This was thoroughly exposed during a fifteen-year legal battle waged by group of chiropractors, understandably fed up with being denounced as unscientific cultists, against the American Medical Association (AMA). Chiropractors prevailed when the Supreme Court upheld a guilty verdict in the mid 1990s against the AMA, but the organization was only slapped on the wrist with a fine of a few million dollars. Osteopathy was eventually seduced by medicine into its world of drugs, surgery and social acceptance. Chiropractic, on the other hand, is still regarded as the red-haired stepchild of the health field because of its stubborn refusal to get involved with drugs.
Medicine has apparently become the modern-day emperor who wears no clothes. I say this because it is considered thoroughly impolite to ask the following question: Can anyone explain to me why medical intervention needs to be a leading cause of premature and unnecessary death? Imagine several jumbo jets crashing every single day with no survivors, and you get an idea of the level of collateral damage caused daily by well-intentioned medical interventions. Where is the outcry? Where are the investigations, or the federal programs to reduce the death rate? Do you suppose I’d be invited to more parties if I didn’t ask such questions?
Never one to miss an opportunity to breach social etiquette, I will now reproduce my Seven Laws for Saving Lives, a set of rules to help people take back control of their health. These laws are my opinion, naturally, not to be construed as personal medical advice.

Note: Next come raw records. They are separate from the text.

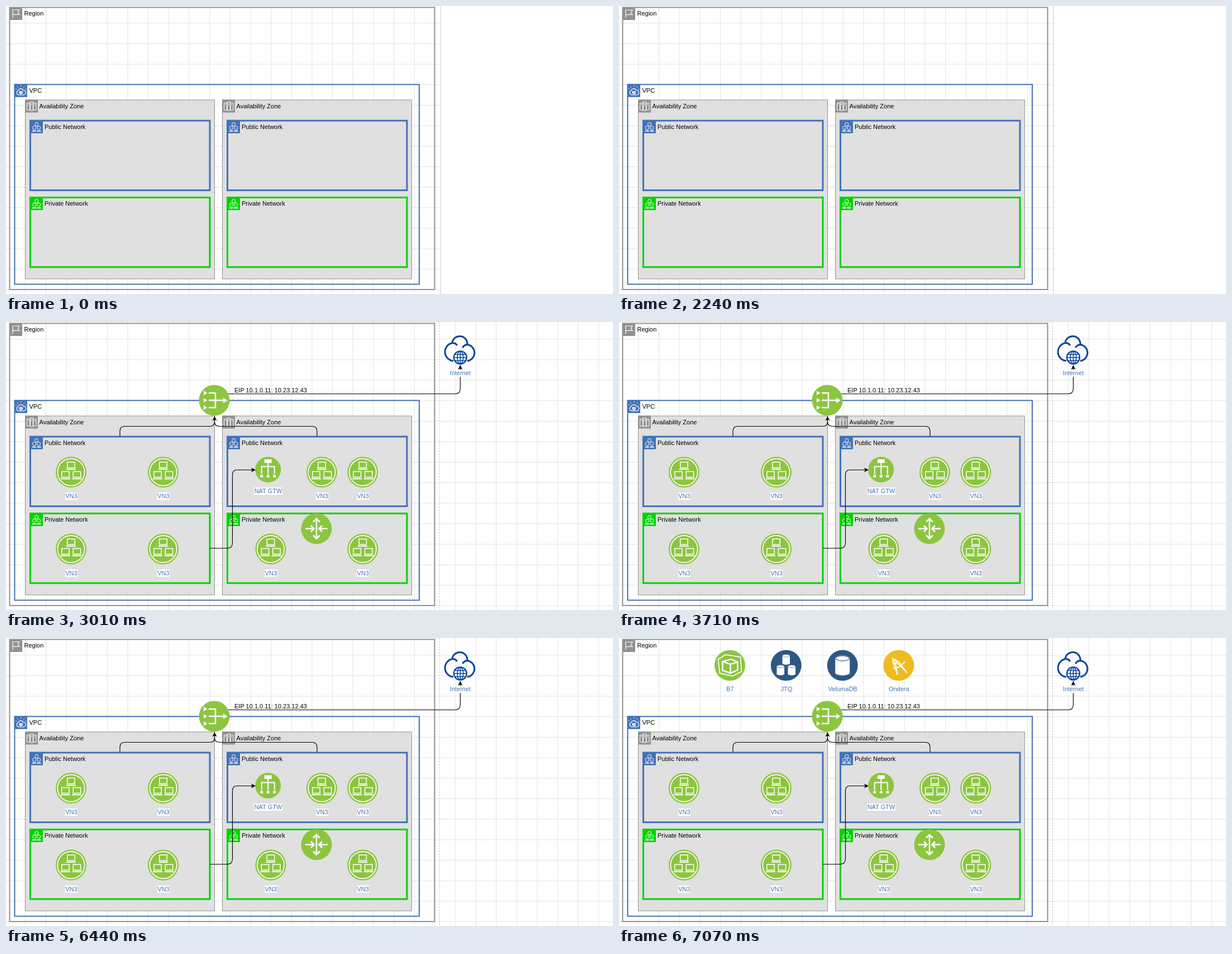
An HTML page that plays this animation: 1087x515 px, repeating every 8 s.

```html
<!DOCTYPE html>
<html lang="en">
<head>
<meta charset="utf-8">
<title>Network diagram</title>
<style>
  html, body { margin: 0; width: 100%; height: 100%; overflow: hidden; background: #fff; }
  svg { display: block; }
  text { font: 11px Helvetica, "Liberation Sans", Arial, sans-serif; }
  .label { fill: #4272b4; text-anchor: middle; }
  .line { fill: none; stroke: #000; stroke-width: 1.15; }
  .w { fill: #fff; }
  .o { fill: none; stroke: #fff; }
</style>
</head>
<body>
<svg id="stage" width="1087" height="515" viewBox="0 0 1087 515">
  <defs>
    <pattern id="grid" x="34.3" y="30.3" width="36.66" height="36.66" patternUnits="userSpaceOnUse">
      <path d="M0 .5H37M.5 0V37" fill="none" stroke="#e2e2e2"/>
    </pattern>
    <marker id="tip" markerUnits="userSpaceOnUse" markerWidth="9" markerHeight="10" refX="8" refY="5" orient="auto">
      <path d="M8 5L0 1L2 5L0 9Z"/>
    </marker>

    <!-- corner badges, 23 px square -->
    <g id="flag" class="o">
      <path d="M6 19V5H18L15 9.2L18 13.3H6" stroke-width="1.2"/>
    </g>
    <g id="cloud" class="o">
      <path d="M7 19A4 4 0 0 1 6.6 11.5A5.4 5.4 0 0 1 16.5 11A4 4 0 0 1 17 19Z" stroke-width="1.2"/>
      <path d="M4 9L2 8M7 6L5.5 4M12 4.5V2M16.5 6L18 4M19.5 9.5L21.5 8.5" stroke-width="1"/>
      <path d="M8.5 12.5H15V15.5A3.3 3 0 0 1 8.5 15.5Z" fill="#fff" stroke="none"/>
      <path d="M10 14.5L11.5 16L14 13.5" stroke="#4272b8"/>
    </g>
    <g id="servers" class="o">
      <path d="M3.5 6H8.5V18.5H3.5ZM15 6H20V18.5H15ZM9.3 4H14.3V19.5H9.3Z" stroke-width="1"/>
      <path d="M11.8 6V10M5.5 8V10M17.5 8V10" stroke-width="1"/>
    </g>
    <g id="subnet">
      <g class="o" stroke-width="1">
        <circle cx="11.7" cy="7" r="3.1"/><circle cx="7.7" cy="13.3" r="3.1"/><circle cx="15.7" cy="13.3" r="3.1"/>
      </g>
      <path class="w" d="M4 18H10V20H4ZM13 18H19.5V20H13ZM9.5 18.7H13V19.5H9.5Z"/>
    </g>

    <!-- round symbols, centred on 0,0 -->
    <g id="pc" class="o">
      <path d="M-6.7 -5.5H6.7V4.5H-6.7Z" stroke-width="1.5"/>
      <path d="M-8.5 7.3H8.5" stroke-width="2"/>
    </g>
    <g id="compute">
      <circle r="27.5" fill="#8cc540"/>
      <circle r="24.2" class="o" stroke-width="1.7"/>
      <use href="#pc" y="-12.5"/><use href="#pc" x="-10" y="4.5"/><use href="#pc" x="10.5" y="4.5"/>
    </g>
    <g id="nat">
      <circle r="23" fill="#8cc540"/>
      <path class="w" d="M-6.5 -18.5H6.5V-12H-6.5ZM-14 9.5H-9V14H-14ZM-2.5 9.5H2.5V14H-2.5ZM9 9.5H14V14H9Z"/>
      <path class="o" d="M0 -12V8M-11.5 8V-5.5H11.5V8" stroke-width="2"/>
    </g>
    <g id="router">
      <circle r="27.5" fill="#8cc540"/>
      <path class="o" d="M0 -18V18M-6 -12L0 -18L6 -12M-6 12L0 18L6 12M-20 0H-5M-10 -5.5L-4.5 0L-10 5.5M20 0H5M10 -5.5L4.5 0L10 5.5" stroke-width="2.6"/>
    </g>
    <g id="gateway">
      <circle r="27.5" fill="#8cc540"/>
      <path class="w" d="M-19 -17L-12.5 -13L-19 -9ZM-19 -4L-12.5 0L-19 4ZM-19 9L-12.5 13L-19 17ZM16 -5L23.5 0L16 5Z"/>
      <path class="o" d="M-10 -13H2V13H-10M-10 0H17" stroke-width="2.6"/>
    </g>
    <g id="internet" fill="none" stroke="#08439a">
      <path d="M-12 20.5A16.2 16.2 0 0 1 -14 -11.5A13.2 13.2 0 0 1 13 -8.5A14.6 14.6 0 0 1 13 20.5M-14 -11.5Q-8 -12 -5 -7M13 -8.5Q7 -8 4.5 -3" stroke-width="3"/>
      <g transform="translate(.5 14.5)">
        <circle r="11.5" fill="#fff" stroke-width="2.2"/>
        <ellipse rx="5.3" ry="11.3" stroke-width="1.6"/>
        <path d="M0 -11V11M-11 0H11M-9.5 -5.5H9.5M-9.5 5.5H9.5" stroke-width="1.6"/>
      </g>
    </g>
    <g id="drum">
      <path class="w" d="M-13 -13V13A13 5 0 0 0 13 13V-13A13 5 0 0 0 -13 -13Z"/>
      <ellipse cy="-12.7" rx="12.3" ry="4.5" fill="#fff" stroke="#2d5883" stroke-width="1.2"/>
    </g>
    <g id="store">
      <circle r="27.5" fill="#8cc540"/>
      <path class="o" d="M-21 -11L-8 -19L19 -15L21 11L5 19L-18 14Z" stroke-width="1.7"/>
      <path class="o" d="M-13 -7L2 -11L14 -6V8L1 14L-13 9ZM-13 -7L1 -2L14 -6M1 -2V14" stroke-width="2.4"/>
    </g>
    <g id="queue">
      <circle r="27.5" fill="#2d5883"/>
      <use href="#drum" transform="translate(0 -10.5) scale(.52)"/>
      <use href="#drum" transform="translate(-10 8.5) scale(.52)"/>
      <use href="#drum" transform="translate(10 8.5) scale(.52)"/>
    </g>
    <g id="table">
      <circle r="27.5" fill="#2d5883"/>
      <use href="#drum"/>
    </g>
    <g id="function">
      <circle r="27.5" fill="#ecbc20"/>
      <g class="o" stroke-width="1.8">
        <path d="M-6 -5L-2 17L-9 -3M-5 -7L15 13L-2 -9"/>
        <path d="M-10 5Q3 5 11 -7"/>
      </g>
      <circle class="w" cx="-7" cy="-7" r="4.5"/>
      <circle cx="-7" cy="-7" r="1.6" fill="#ecbc20"/>
      <path class="o" d="M-9 -10L-12 -14" stroke-width="2"/>
    </g>
  </defs>
</svg>
<script>
const stage = document.getElementById('stage');
const GRAY = '#919191', BLUE = '#4272b8', GREEN = '#00d200';

const rect = (x, y, w, h, attrs) => `<rect x="${x}" y="${y}" width="${w}" height="${h}" ${attrs}/>`;
const text = (x, y, s) => `<text x="${x}" y="${y}">${s}</text>`;
const icon = (id, x, y) => `<use href="#${id}" x="${x}" y="${y}"/>`;
const edge = (d, tip = true) => `<path class="line" d="${d}" ${tip ? 'marker-end="url(#tip)"' : ''}/>`;

function label(x, y, s, w) {
  return rect(x - w / 2, y - 10, w, 13, 'fill="#fff"') + `<text class="label" x="${x}" y="${y}">${s}</text>`;
}

// Outlined container with a badge and a title in its top left corner
function box(x, y, w, h, color, line, badge, title, fill = 'none', gap = 26) {
  return rect(x, y, w, h, `fill="${fill}" stroke="${color}" stroke-width="${line}"`) +
    rect(x - .5, y - .5, 23, 23, `fill="${color}"`) +
    icon(badge, x - .5, y - .5) + text(x + gap, y + 14.7, title);
}

function zone(x) {
  return box(x, 168, 339, 320, GRAY, 1, 'servers', 'Availability Zone', '#e0e0e0', 25) +
    box(x + 9, 205, 321.5, 124.5, BLUE, 3, 'subnet', 'Public Network', 'none', 25.5) +
    box(x + 9, 342.4, 321.5, 124.5, GREEN, 3, 'subnet', 'Private Network', 'none', 25.5);
}

const machines = [
  [116.5, 268.5], [281.5, 268.5], [565.5, 268.5], [638.8, 268.5],
  [116.5, 406], [281.5, 406], [474, 406], [638.8, 406]
];
const services = [
  ['store', 199, 'B7', 16], ['queue', 299.8, 'JTQ', 24],
  ['table', 400.7, 'VelumaDB', 55], ['function', 501.3, 'Ondera', 40]
];

const layers = [
  // [start, end, markup]
  [0, 8000, rect(0, 0, 1087, 515, 'fill="#fff"') + rect(0, 0, 1087, 515, 'fill="url(#grid)"')],
  [0, 2870, rect(778, 0, 309, 515, 'fill="#fff"') + rect(777.5, 0, 1.5, 515, 'fill="#dcdcdc"')],
  [2870, 8000, '<path d="M776.5 0V515" stroke="#c4c4c4" stroke-dasharray="3 2"/>'],
  [0, 8000,
    box(6.5, 2.5, 761, 504.5, GRAY, 2, 'flag', 'Region') +
    box(15.5, 140.3, 724.5, 357.2, BLUE, 2, 'cloud', 'VPC') +
    zone(34.5) + zone(387.5)],
  [2870, 8000,
    edge('M204 204V195Q204 186.5 213 186.5H365Q373.5 186.5 373.5 178V168.5') +
    edge('M557 204V195Q557 186.5 548 186.5H382Q373.5 186.5 373.5 178', false) +
    edge('M398 128.5H804Q813.5 128.5 813.5 119V77') +
    edge('M365 404.5H396Q405.5 404.5 405.5 395V273Q405.5 264.5 414 264.5H447') +
    machines.map(([x, y]) => label(x + .4, y + 46.6, 'VN3', 22)).join('') +
    label(469.5, 306, 'NAT GTW', 51) + label(813.5, 95.3, 'Internet', 38) +
    text(409, 126, 'EIP 10.1.0.11: 10.23.12.43')],
  [2940, 8000,
    machines.map(([x, y]) => icon('compute', x, y)).join('') +
    icon('nat', 469.3, 264) + icon('router', 556, 369.5) +
    icon('gateway', 373, 140) + icon('internet', 813, 49)],
  [6860, 8000, services.map(([, x, name, w]) => label(x, 95.3, name, w)).join('')],
  [6930, 8000, services.map(([id, x]) => icon(id, x - .5, 49)).join('')]
];

stage.insertAdjacentHTML('beforeend', layers.map(l => `<g class="layer">${l[2]}</g>`).join(''));
const groups = stage.querySelectorAll('.layer');

function draw(now) {
  const t = Math.max(0, now - start) % 8000;
  layers.forEach(([from, to], i) => {
    groups[i].style.display = t >= from && t < to ? '' : 'none';
  });
  requestAnimationFrame(draw);
}
const start = performance.now();
draw(start);
</script>
</body>
</html>
```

I encourage everyone to seek a second, a third, even a fourth opinion from the qualified health professional of their choice when making decisions about health interventions. Doing so is not cowardice, it is a sign of wisdom. And for heaven’s sake, don’t limit yourself to consulting with health practitioners under contract with your medical insurance company.
The first law: Above all is respect for the right of every individual to medical freedom, individual choice, and informed consent. The second law: Use watchful waiting unless faced with an emergency. Nature requires time to heal. Symptoms are evidence that healing is taking place. Suppressing symptoms interferes with natural healing processes and may promote chronic disease.
The third law: Engage the body’s powerful healing forces with natural healing methods as an alternative to prescription drugs, over-the-counter drugs, and even surgery. The key to healing is often found in correcting a deficiency or toxicity in the body.
The fourth law: Check these ABCs before taking any drug, including any over-the-counter drug: a) a family history of adverse drug reactions; b) any health conditions that may be adversely affected by the drug; c) any herbs, supplements, or other drugs also being taken that may interact harmfully. The fifth law: Seek the lowest recommended dose and the shortest possible duration of time if drugs are taken.
The sixth law: Trust in the body’s miraculous innate healing potential, and never lose hope, nor take away hope from others.
The seventh law: Live a lifestyle of wellness. Profound health benefits, as well as the prevention of chronic illness later in life are possible. “Nature alone cures and what nursing has to do is put the patient in the best condition for Nature to act upon him,” wrote Florence Nightingale, the founder of modern nursing. Government and industry leaders in the health field have an opportunity to heed this time-tested advice as they prepare for a potential flu pandemic.
“Good intentions are useless in the absence of common sense,” according to ancient Persian lore. Common sense would suggest that the best way to prepare for the health of our nation is to seek out those things that really helped people in past pandemics.